My friend John Stoeckley ( http://www.stoeckley.com ) invited me to attend a Plein Air event in his hometown of Louisiana Missouri late last month. My initial thoughts were, “I suck at Plein Air, I’ve never done it. My watercolors are about control and planning… how could I get that kind of painting out side when the light changes by the minute?”
I could not pull this kind of loose painting off on the fly. So I told John “Yes, sure I’m interested.”
So I packed my art stuff up, trying to stay as portable as possible and drove to Louisiana. It was very cold for outdoor painting that morning. The temperature was somewhere in the mid 40’s and very windy. It didn’t warm up anywhere close to where my hands and fingertips were not tingling until around 2:00 PM or so. I was really stressed about producing something that would not look like some amateur slop poured onto a piece of watercolor paper.
The plan was to stay away from water, as it has been a subject that has brought me some frustration in past paintings. So I drove around good old downtown Louisiana for about 30 minutes, looking for the right spot. All this while I was worrying about starting too late and not finishing my painting on time. I ended up on a hill overlooking the Mississippi river, which was exactly where I went first, but skipped since it was overlooking the river (water). As I drove around the little town, I kept trying to find something that topped that location, and nothing came to me as I scanned around.
So I went back to the hill again, to have a second look. The sun was blazing over the water, almost a white out light, it was beautiful and nothing matched the view. So I unpacked and started painting the scene in the photo above.

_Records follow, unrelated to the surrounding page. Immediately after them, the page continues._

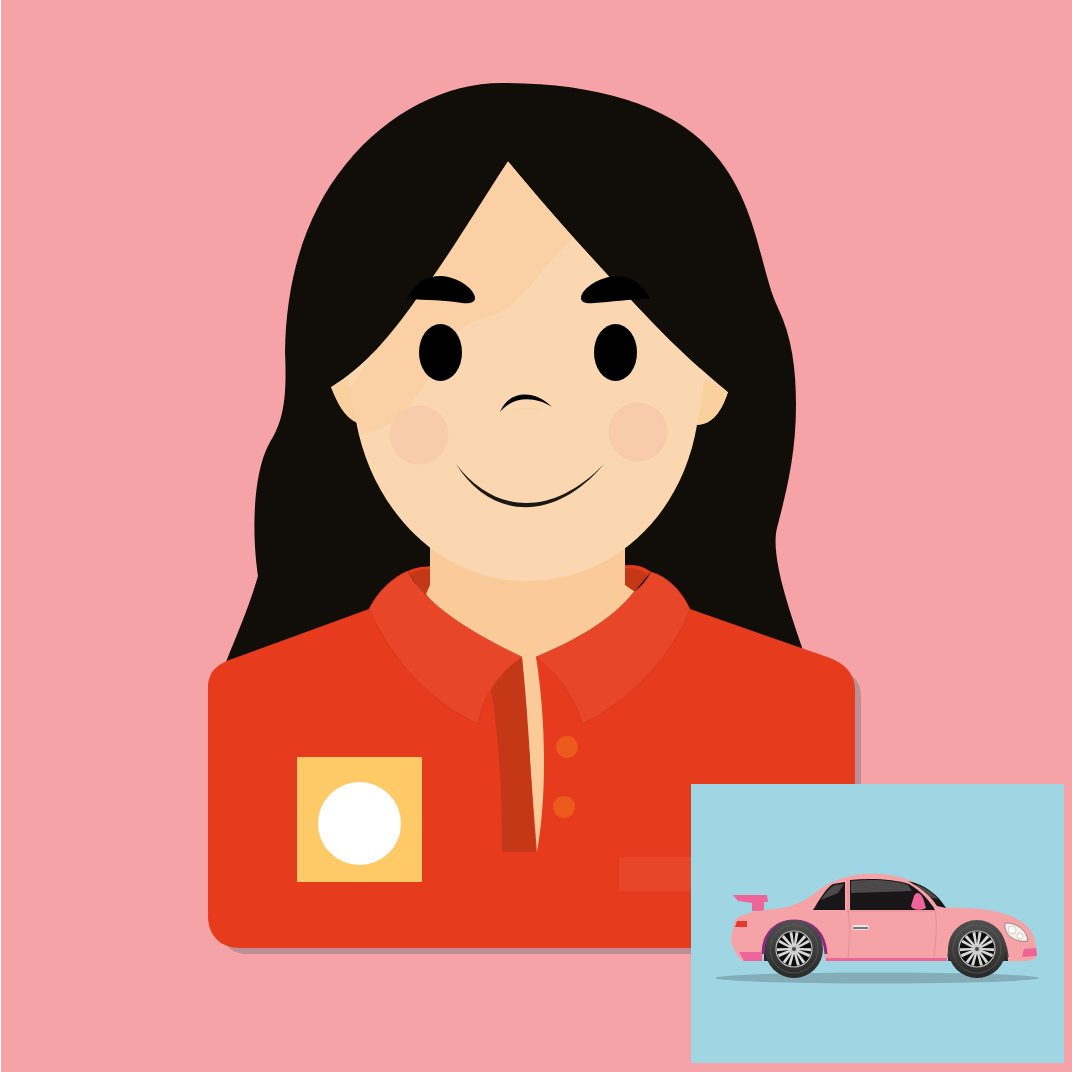
<!DOCTYPE html>
<html lang="en">
<head>
<meta charset="utf-8">
<title>Portrait with pink car</title>
<style>
:root {
  --backdrop: #f5a3a7;
  --hair: #110e09;
  --skin: #fad7b0;
  --skin-warm: #fad0a4;
  --skin-shade: #facb99;
  --ear: #fad09f;
  --blush: #f8cbaa;
  --ink: #000;
  --line: #1b1814;
  --shirt: #e63b1d;
  --collar: #e84628;
  --shirt-fold: #c43817;
  --shirt-shadow: #bd8f94;
  --button: #eb5a1c;
  --badge: #fdca67;
  --sky: #a0d5e3;
  --car: #f5a3a7;
  --car-accent: #ee6699;
  --car-seam: #e78e96;
  --glass: #181616;
  --glass-shine: #4b494a;
  --tyre: #3a3a3b;
}
html, body { margin: 0; width: 1072px; height: 1072px; overflow: hidden; background: var(--backdrop); }
svg { display: block; }
.hair { fill: var(--hair); }
.skin { fill: var(--skin); }
.skin-warm { fill: var(--skin-warm); }
.skin-shade { fill: var(--skin-shade); }
.ear { fill: var(--ear); }
.blush { fill: var(--blush); }
.ink { fill: var(--ink); }
.line { fill: var(--line); }
.shirt { fill: var(--shirt); }
.shirt-shadow { fill: var(--shirt-shadow); }
.fold { fill: var(--shirt-fold); }
.collar { fill: var(--collar); stroke: #c9391c; stroke-width: .6; }
.pocket { fill: var(--collar); }
.button { fill: var(--button); }
.badge { fill: var(--badge); }
.sky { fill: var(--sky); }
.car { fill: var(--car); }
.accent { fill: var(--car-accent); }
.seam { fill: none; stroke: var(--car-seam); stroke-width: 1; }
.glass { fill: var(--glass); }
.shine { fill: var(--glass-shine); }
.tyre { fill: var(--tyre); }
</style>
</head>
<body>
<svg width="1072" height="1072" viewBox="0 0 1072 1072" role="img" aria-label="Smiling woman with long black hair in a red polo shirt, with a small panel of a pink sports car">
  <defs>
    <clipPath id="face-area">
      <path d="M345 395L508 161L712 372C706 404 704 412 698 424C682 515 614 581 526 581C440 581 372 510 356 421Z"/>
    </clipPath>
    <linearGradient id="tyre-tone" x1="0" y1="0" x2="0" y2="1">
      <stop offset="0" stop-color="#505051"/>
      <stop offset="1" stop-color="#29292a"/>
    </linearGradient>
    <path id="spoke" d="M-1.8 -3L-4.6 -16.5L-1.6 -17L0 -5L1.6 -17L4.6 -16.5L1.8 -3Z" fill="#d9d9d9"/>
    <g id="wheel">
      <circle r="29" fill="url(#tyre-tone)"/>
      <circle r="24" fill="none" stroke="#606061" stroke-width=".7"/>
      <circle r="18" fill="#0d0d0d" stroke="#bcbcbc" stroke-width="1.2"/>
      <use href="#spoke"/>
      <use href="#spoke" transform="rotate(51.4)"/>
      <use href="#spoke" transform="rotate(102.9)"/>
      <use href="#spoke" transform="rotate(154.3)"/>
      <use href="#spoke" transform="rotate(205.7)"/>
      <use href="#spoke" transform="rotate(257.1)"/>
      <use href="#spoke" transform="rotate(308.6)"/>
      <circle r="4" fill="#c9c9c9"/>
      <circle r="2" fill="#4a4a4a"/>
    </g>
  </defs>

  <rect id="backdrop" width="1072" height="1072" fill="var(--backdrop)"/>
  <rect id="left-edge" width="1" height="1072" fill="#fff"/>

  <g id="woman">
    <path id="hair-back" class="hair" d="M502 83C592 83 667 103 710 149C758 200 759 268 778 308C792 337 796 369 796 405C796 455 786 493 777 528C770 556 790 612 803 650L780 720H260L226 662C237 634 249 607 258 576C252 536 252 474 270 442C284 420 287 396 285 352C286 280 305 214 346 164C388 112 446 83 502 83Z"/>

    <g id="neck">
      <rect class="skin-shade" x="430" y="520" width="195" height="90"/>
      <path class="skin-shade" d="M428 590H628L640 610L537 662H520L420 605Z"/>
    </g>

    <g id="ears" class="ear">
      <path d="M331 387L360 366V423C344 417 337 402 331 387Z"/>
      <path d="M728 392L700 366L695 425C713 425 722 410 728 392Z"/>
    </g>

    <g id="face">
      <path class="skin" d="M331 387C364 367 392 334 415 301C446 261 474 213 508 161C545 206 576 240 608 275C650 320 678 351 728 392L704 380C703 398 700 410 697 425C682 515 614 581 526 581C440 581 372 510 356 421L348 380Z"/>
      <path class="skin-warm" clip-path="url(#face-area)" d="M508 161L573 238C544 263 525 302 497 314C469 321 458 328 446 349C423 391 398 430 362 434L345 395Z"/>
      <path class="ear" d="M331 387L348 378C349 394 352 408 357 423C344 417 337 402 331 387ZM728 392L706 379C704 397 700 411 696 425C713 425 722 410 728 392Z"/>
      <path id="hair-parting" class="hair" d="M508 161C474 213 446 261 415 301C392 334 364 367 331 387L310 300L420 150ZM508 161C545 206 576 240 608 275C650 320 678 351 728 392L750 300L640 150Z"/>
      <circle class="blush" cx="419" cy="435" r="29.5"/>
      <circle class="blush" cx="638" cy="432" r="29.5"/>
      <g id="eyes" class="ink">
        <ellipse cx="440.500" cy="352.500" rx="21.500" ry="28.500"/>
        <ellipse cx="615.500" cy="352.500" rx="21.500" ry="28.500"/>
      </g>
      <g id="eyebrows" class="ink">
        <path d="M407 299C413 284 426 276 441 276C458 277 473 288 475 297C476 303 468 304 462 303C444 300 428 300 407 299Z"/>
        <path d="M650 299C643 284 631 276 616 276C599 277 583 288 581 297C580 303 588 304 594 303C612 302 628 299 650 299Z"/>
      </g>
      <path id="nose" class="ink" d="M500 412C509 389 536 390 552 407C535 396 513 396 500 412Z"/>
      <path id="nose-shade" class="skin-warm" d="M512 412C520 407 536 407 542 411C532 409 522 409 512 412Z"/>
      <path id="smile" class="line" d="M456 464C494 514 552 518 604 464C554 524 490 519 456 464Z"/>
    </g>

    <g id="polo-shirt">
      <path class="shirt-shadow" d="M220 930C224 948 234 954 248 954H830C849 954 861 941 861 922V698C861 687 858 681 852 676L840 930Z"/>
      <path class="fold" d="M408 571L430 566V593L424 598ZM625 565C636 565 643 568 651 572L634 592L625 588Z"/>
      <path class="shirt" d="M369 609L232 659C217 664 208 672 208 688V916C208 936 221 948 240 948H824C843 948 855 935 855 917V690C855 674 845 664 830 658L690 609L536 657H523Z"/>
      <path id="neck-opening" class="skin-shade" d="M426 594C455 625 488 640 522 658C527 720 532 790 537 852C547 795 546 720 536 657C570 641 607 623 635 592L625 585H430Z"/>
      <path id="placket" class="fold" d="M522 657C508 667 495 679 491 690C500 743 502 799 502 852H536C531 786 529 722 522 657Z"/>
      <path id="collar-left" class="collar" d="M408 571C393 577 378 591 369 609C388 654 428 701 478 724C484 694 500 672 522 657C486 640 447 618 426 595C418 588 412 580 408 571Z"/>
      <path id="collar-right" class="collar" d="M651 572C669 577 682 592 690 609C674 654 629 702 582 724C575 697 558 674 536 657C574 641 611 621 634 592C641 587 647 580 651 572Z"/>
      <path id="collar-edge" class="shirt" d="M408 571C414 568 422 566 430 567V569C422 569 416 571 411 574ZM625 566C636 564 644 567 651 572L647 574C641 570 634 568 625 568Z"/>
      <circle class="button" cx="567" cy="747" r="11"/>
      <circle class="button" cx="564" cy="807" r="11"/>
      <rect class="pocket" x="619" y="857" width="110" height="34"/>
    </g>

    <g id="badge">
      <rect class="badge" x="297" y="757" width="125" height="125"/>
      <circle cx="359.500" cy="823.500" r="41.500" fill="#fff"/>
    </g>
  </g>

  <g id="car-panel">
    <rect class="sky" x="691" y="784" width="373" height="279"/>
    <ellipse id="ground-shadow" cx="877" cy="978" rx="162" ry="5.500" fill="#82adb9"/>

    <g id="car">
      <path id="spoiler" class="accent" d="M733 895H767L768 902H764V911H752V903L738 901Z"/>
      <path id="underside" fill="#2b2a2b" d="M764 928H820V961H764ZM948 928H1008V961H948Z"/>
      <path id="body" class="car" d="M735 921C740 913 758 911 782 908C800 905 810 897 823 887C840 877 858 873 879 874C900 875 914 881 926 889C935 896 941 903 947 908C978 907 1006 911 1022 922C1033 930 1036 939 1037 956C1035 961 1020 962 1008 961C1008 940 996 923 977 923C958 923 948 939 947 961H825C825 938 812 922 794 922C776 922 763 938 762 961H743C735 955 731 944 731 938Z"/>
      <path id="rear-arch" d="M763 954C763 932 777 921 794 921C812 921 825 933 826 954" fill="none" stroke="#8d2b82" stroke-width="3"/>
      <path id="front-arch" d="M948 957C949 935 961 923 977 923C994 923 1006 935 1008 957" fill="none" stroke="#544048" stroke-width="1.500"/>
      <path id="sill" class="accent" d="M826 958H947V961H826ZM739 952H762V961H744Z"/>
      <path id="front-vent" class="accent" d="M1024 949L1036 948L1037 956L1022 957Z"/>
      <path id="tail-light" fill="#e5392b" d="M737 921H747V927H735Z"/>

      <g id="windows">
        <path class="glass" d="M813 910C820 899 826 888 833 884L845 882V910Z"/>
        <path class="shine" d="M821 900C827 890 831 887 835 885L844 884L838 893Z"/>
        <path class="glass" d="M850 880C870 878 894 879 909 884C921 891 930 901 935 910H850Z"/>
        <path class="shine" d="M851 881C872 879 895 880 908 885L912 891L851 893Z"/>
        <path class="glass" d="M908 881C926 885 938 895 946 908L937 906C930 895 921 888 908 881Z"/>
        <path class="shine" d="M915 884C924 887 932 892 938 899L932 898Z"/>
      </g>
      <path id="mirror" class="accent" d="M914 896C917 890 922 894 924 901L926 908C921 911 912 910 911 906Z"/>
      <path id="door-seams" class="seam" d="M848 880V911C851 928 849 944 848 958M935 910C938 928 935 944 934 958M848 911H935"/>
      <g id="door-handle">
        <rect x="852" y="925" width="17" height="5" rx="2" fill="#e9e4e4"/>
        <path d="M853 928H868" stroke="#5b5356" stroke-width="1.500"/>
      </g>
      <path id="headlight" d="M1005 923C1016 922 1027 930 1028 941C1017 943 1003 936 1005 923Z" fill="#f4efe8" stroke="#847274" stroke-width=".8"/>
      <circle cx="1012" cy="930" r="4" fill="#fff" stroke="#c9c3bd" stroke-width=".8"/>
      <circle cx="1020" cy="936" r="3" fill="#fff" stroke="#c9c3bd" stroke-width=".8"/>
      <use href="#wheel" x="794" y="949"/>
      <use href="#wheel" x="977" y="949"/>
    </g>
  </g>
</svg>
</body>
</html>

At no point was I happy with my progress. I almost called it quits a few times. Several people came up to watch and complimented my work. It was hard not to make up excuses to the friendly strangers, so I just smiled and thanked them. By the end I was cold, tired and had just about enough of this plein air stuff. I put about six hours into this picture and just could not see what anyone would like about it. If you know me well enough, you know that I’m my own worst critic and perhaps one of the better pessimists around. >:-]
Boy was I wrong… At the end of the days painting there was to be an art show for all the participants. Thankfully John has his frame shop just down the street so we framed my painting and I took it to the art show. The painting sold for $200.00 and I also received a peoples choice ribbon. What a great ending to a tough day painting outdoors for the first time in my life.
I learned a lot that day, and I know I will be doing more plein air painting, albeit when it’s warmer out! Painting this way really forces you to paint loose and fast and it has provided me with some counter balance to the tight representational work I normally do in my studio. Next time I paint outdoors, I’ll be better prepared and have a better, more positive expectation for this type of work.
Doing this makes one really appreciate the masters in the craft.
Until next time…